Friday 28th Oct 2016 - Logistics Manager

Surcharge for Far East imports sparks row

Imports from the Far East are going to be surcharged because of congestion at UK ports. The Far Eastern Freight Conference is imposing the surcharge of £68.64 ($145) per teu, sparking an angry reaction from shipper’s groups.

The FEFC, which represents 16 major shipping lines, reckons cargo carried by its members into the UK for the first eight months of 2007 has increased by almost 15 per cent over the same period in 2006, and has averaged 485 teus per day for the year to date.

The conference said: “Together with substantial growth seen in other trades, this level of increase has created congestion not only at the major UK terminals, but has also caused congestion of the inland transport and delivery systems. On occasions, lines have found it necessary to by-pass UK ports and feed cargo to the United Kingdom, and in some cases divert their vessels to non-scheduled ports and equalise the costs from these ports. This has created even more congestion for an infrastructure that is already overloaded. The infrastructure congestion has also made it very difficult to repatriate much needed empty containers to Asia.

“In meeting these, and other operational problems, FEFC members have incurred substantial extra costs in supplying their liner services to customers.
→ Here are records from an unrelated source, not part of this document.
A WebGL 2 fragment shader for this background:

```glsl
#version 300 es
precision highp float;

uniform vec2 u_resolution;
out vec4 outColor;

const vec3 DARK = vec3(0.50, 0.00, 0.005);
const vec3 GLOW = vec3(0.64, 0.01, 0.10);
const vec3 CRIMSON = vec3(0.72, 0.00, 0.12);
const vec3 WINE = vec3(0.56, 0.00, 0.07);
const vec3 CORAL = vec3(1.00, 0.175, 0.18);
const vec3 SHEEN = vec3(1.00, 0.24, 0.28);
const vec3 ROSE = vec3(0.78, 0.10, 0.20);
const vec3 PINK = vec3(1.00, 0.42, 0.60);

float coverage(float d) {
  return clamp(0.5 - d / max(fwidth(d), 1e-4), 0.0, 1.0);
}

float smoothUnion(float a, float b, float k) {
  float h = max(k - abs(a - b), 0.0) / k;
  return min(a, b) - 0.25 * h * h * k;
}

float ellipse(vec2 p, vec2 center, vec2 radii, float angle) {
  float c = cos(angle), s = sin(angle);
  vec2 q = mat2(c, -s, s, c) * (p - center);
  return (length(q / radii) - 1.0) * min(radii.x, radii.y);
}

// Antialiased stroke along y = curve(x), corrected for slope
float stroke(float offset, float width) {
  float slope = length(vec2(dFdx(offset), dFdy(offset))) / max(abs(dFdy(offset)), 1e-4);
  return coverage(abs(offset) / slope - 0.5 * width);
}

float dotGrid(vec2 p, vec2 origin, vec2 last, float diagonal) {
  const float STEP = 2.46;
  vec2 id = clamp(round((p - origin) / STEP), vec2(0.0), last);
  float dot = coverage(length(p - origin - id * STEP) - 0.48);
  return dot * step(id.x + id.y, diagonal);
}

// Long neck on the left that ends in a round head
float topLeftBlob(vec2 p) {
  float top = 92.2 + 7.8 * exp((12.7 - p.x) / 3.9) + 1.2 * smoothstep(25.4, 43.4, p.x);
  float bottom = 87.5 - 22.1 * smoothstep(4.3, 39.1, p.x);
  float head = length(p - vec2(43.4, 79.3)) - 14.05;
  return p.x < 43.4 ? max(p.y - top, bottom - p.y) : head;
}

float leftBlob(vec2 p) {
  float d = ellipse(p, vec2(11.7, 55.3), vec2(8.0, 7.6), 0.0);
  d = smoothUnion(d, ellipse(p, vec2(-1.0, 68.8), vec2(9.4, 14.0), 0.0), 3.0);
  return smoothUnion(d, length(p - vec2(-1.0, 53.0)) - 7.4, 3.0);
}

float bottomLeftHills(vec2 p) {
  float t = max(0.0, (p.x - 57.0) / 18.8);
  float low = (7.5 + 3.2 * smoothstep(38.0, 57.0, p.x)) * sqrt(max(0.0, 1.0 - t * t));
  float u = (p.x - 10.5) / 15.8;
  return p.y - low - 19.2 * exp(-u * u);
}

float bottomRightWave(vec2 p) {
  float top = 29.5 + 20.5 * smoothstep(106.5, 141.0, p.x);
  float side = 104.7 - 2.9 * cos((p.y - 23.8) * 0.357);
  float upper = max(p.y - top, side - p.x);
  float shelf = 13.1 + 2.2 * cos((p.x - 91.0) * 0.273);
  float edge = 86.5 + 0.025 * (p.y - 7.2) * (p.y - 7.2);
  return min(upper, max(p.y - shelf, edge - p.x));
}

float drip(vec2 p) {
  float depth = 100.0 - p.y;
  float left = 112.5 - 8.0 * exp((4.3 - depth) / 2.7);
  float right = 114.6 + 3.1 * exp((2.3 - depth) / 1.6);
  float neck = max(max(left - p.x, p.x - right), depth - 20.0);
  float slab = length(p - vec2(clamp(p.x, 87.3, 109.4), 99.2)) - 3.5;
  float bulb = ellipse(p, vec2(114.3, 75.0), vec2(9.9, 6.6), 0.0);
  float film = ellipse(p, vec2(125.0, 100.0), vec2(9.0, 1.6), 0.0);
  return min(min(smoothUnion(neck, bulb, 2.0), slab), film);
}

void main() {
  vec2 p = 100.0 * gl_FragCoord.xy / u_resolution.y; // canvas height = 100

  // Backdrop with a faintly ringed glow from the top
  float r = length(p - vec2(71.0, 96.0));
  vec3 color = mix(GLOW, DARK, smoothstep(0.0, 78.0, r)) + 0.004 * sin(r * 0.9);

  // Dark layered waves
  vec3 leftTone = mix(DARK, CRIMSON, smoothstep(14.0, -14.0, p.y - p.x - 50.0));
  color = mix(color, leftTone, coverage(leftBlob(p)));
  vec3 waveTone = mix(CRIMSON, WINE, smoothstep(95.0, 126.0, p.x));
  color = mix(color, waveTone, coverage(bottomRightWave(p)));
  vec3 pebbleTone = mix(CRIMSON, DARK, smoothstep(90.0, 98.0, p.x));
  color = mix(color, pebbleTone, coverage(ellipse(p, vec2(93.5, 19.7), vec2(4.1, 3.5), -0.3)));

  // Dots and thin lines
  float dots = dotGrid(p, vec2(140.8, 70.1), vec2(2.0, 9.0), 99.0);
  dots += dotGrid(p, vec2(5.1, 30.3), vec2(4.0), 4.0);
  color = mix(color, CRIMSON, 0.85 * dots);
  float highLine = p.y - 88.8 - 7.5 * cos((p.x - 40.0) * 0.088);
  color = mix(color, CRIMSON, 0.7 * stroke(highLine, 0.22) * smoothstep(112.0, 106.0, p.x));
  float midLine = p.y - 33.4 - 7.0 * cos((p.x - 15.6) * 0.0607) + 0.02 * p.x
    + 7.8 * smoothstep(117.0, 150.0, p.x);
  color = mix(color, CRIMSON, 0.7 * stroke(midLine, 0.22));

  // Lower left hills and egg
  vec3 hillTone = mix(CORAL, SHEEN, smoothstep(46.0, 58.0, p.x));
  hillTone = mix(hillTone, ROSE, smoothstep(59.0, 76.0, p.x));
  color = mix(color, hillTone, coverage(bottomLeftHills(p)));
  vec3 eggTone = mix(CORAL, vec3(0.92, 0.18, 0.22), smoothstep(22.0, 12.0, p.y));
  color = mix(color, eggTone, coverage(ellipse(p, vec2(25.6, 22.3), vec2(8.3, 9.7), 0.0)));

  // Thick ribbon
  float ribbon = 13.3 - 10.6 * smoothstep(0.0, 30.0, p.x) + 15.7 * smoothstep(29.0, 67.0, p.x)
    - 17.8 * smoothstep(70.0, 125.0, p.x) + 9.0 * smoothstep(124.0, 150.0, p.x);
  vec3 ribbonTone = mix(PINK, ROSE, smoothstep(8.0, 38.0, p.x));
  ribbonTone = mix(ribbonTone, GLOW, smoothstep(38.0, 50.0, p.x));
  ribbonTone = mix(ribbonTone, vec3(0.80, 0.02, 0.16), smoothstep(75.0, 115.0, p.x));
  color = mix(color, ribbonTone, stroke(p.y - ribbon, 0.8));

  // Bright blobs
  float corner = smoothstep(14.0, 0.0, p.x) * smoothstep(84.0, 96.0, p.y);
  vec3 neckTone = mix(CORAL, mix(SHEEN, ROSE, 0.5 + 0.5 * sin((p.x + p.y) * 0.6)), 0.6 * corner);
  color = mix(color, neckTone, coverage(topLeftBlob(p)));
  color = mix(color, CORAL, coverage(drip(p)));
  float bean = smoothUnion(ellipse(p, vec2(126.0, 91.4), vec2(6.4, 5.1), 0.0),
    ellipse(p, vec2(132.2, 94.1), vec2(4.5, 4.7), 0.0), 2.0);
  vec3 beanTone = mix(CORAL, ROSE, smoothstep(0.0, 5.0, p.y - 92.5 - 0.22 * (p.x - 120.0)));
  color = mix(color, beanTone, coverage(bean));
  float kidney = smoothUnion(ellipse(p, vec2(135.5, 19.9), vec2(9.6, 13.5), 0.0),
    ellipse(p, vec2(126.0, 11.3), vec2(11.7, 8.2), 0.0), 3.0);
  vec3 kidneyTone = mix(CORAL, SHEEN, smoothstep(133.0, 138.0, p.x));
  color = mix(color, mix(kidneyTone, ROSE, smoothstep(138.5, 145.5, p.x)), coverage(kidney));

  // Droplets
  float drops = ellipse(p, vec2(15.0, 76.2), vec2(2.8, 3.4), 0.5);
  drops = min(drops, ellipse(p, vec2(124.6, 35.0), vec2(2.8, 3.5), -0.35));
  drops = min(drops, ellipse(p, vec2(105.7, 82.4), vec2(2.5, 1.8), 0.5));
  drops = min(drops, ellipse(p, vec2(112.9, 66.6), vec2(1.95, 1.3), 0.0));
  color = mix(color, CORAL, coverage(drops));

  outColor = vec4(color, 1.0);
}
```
The study undertaken by the Lines has identified major cost increases in vessel operations, transhipment of cargo and port equalisation.

“The aggregated increased costs identified by the study amount to an extra cost of USD 145.00 per teu and to recover this amount the FEFC will announce a UK congestion charge of $145 per teu applicable to the westbound trade for all containers discharged on or after 1 December 2007. The costs will be reviewed after 60 days and adjusted as necessary,” it said.

While congestion in the UK is the most immediate problem faced by the lines, they are also worried by the possibility of increased congestion in both Northern Europe and the Mediterranean. They expect this to become worse as continued high growth rates expected in 2008 and 2009 will add ever increasing volumes of containers to the already overloaded infrastructure throughout Europe.

The Freight Transport Association’s British Shippers’ Council has condemned the increase pointing out that it comes on top of recent rate hikes for goods going from Europe to the Far East.

Christopher Snelling, the FTA’s head of global supply chain policy, said: “There are huge problems with congestion at Britain’s ports, but introducing a charge does nothing to address this. This is a very outdated and inappropriate response by the conference to a complex problem.”

Snelling pointed out that one of the causes of congestion at the ports is lines missing their berth slots for delivery, so to some extent the lines are surcharging customers for their own failings.

And h argued that BSC members believed these rates were above proper market levels, and merely a response by the conference to its impending abolition under EU competition law in eleven months. The rates are unsustainable as they do not reflect genuine supply and demand pressures.

BSC members had reported lines being willing to undercut FEFC rates by 25 per cent, showing that their levels are artificially high.

“Hopefully this will be seen across industry and the FEFC rates will fail to gain credibility. Concern remains that smaller shippers may not be in such a good position to bargain.”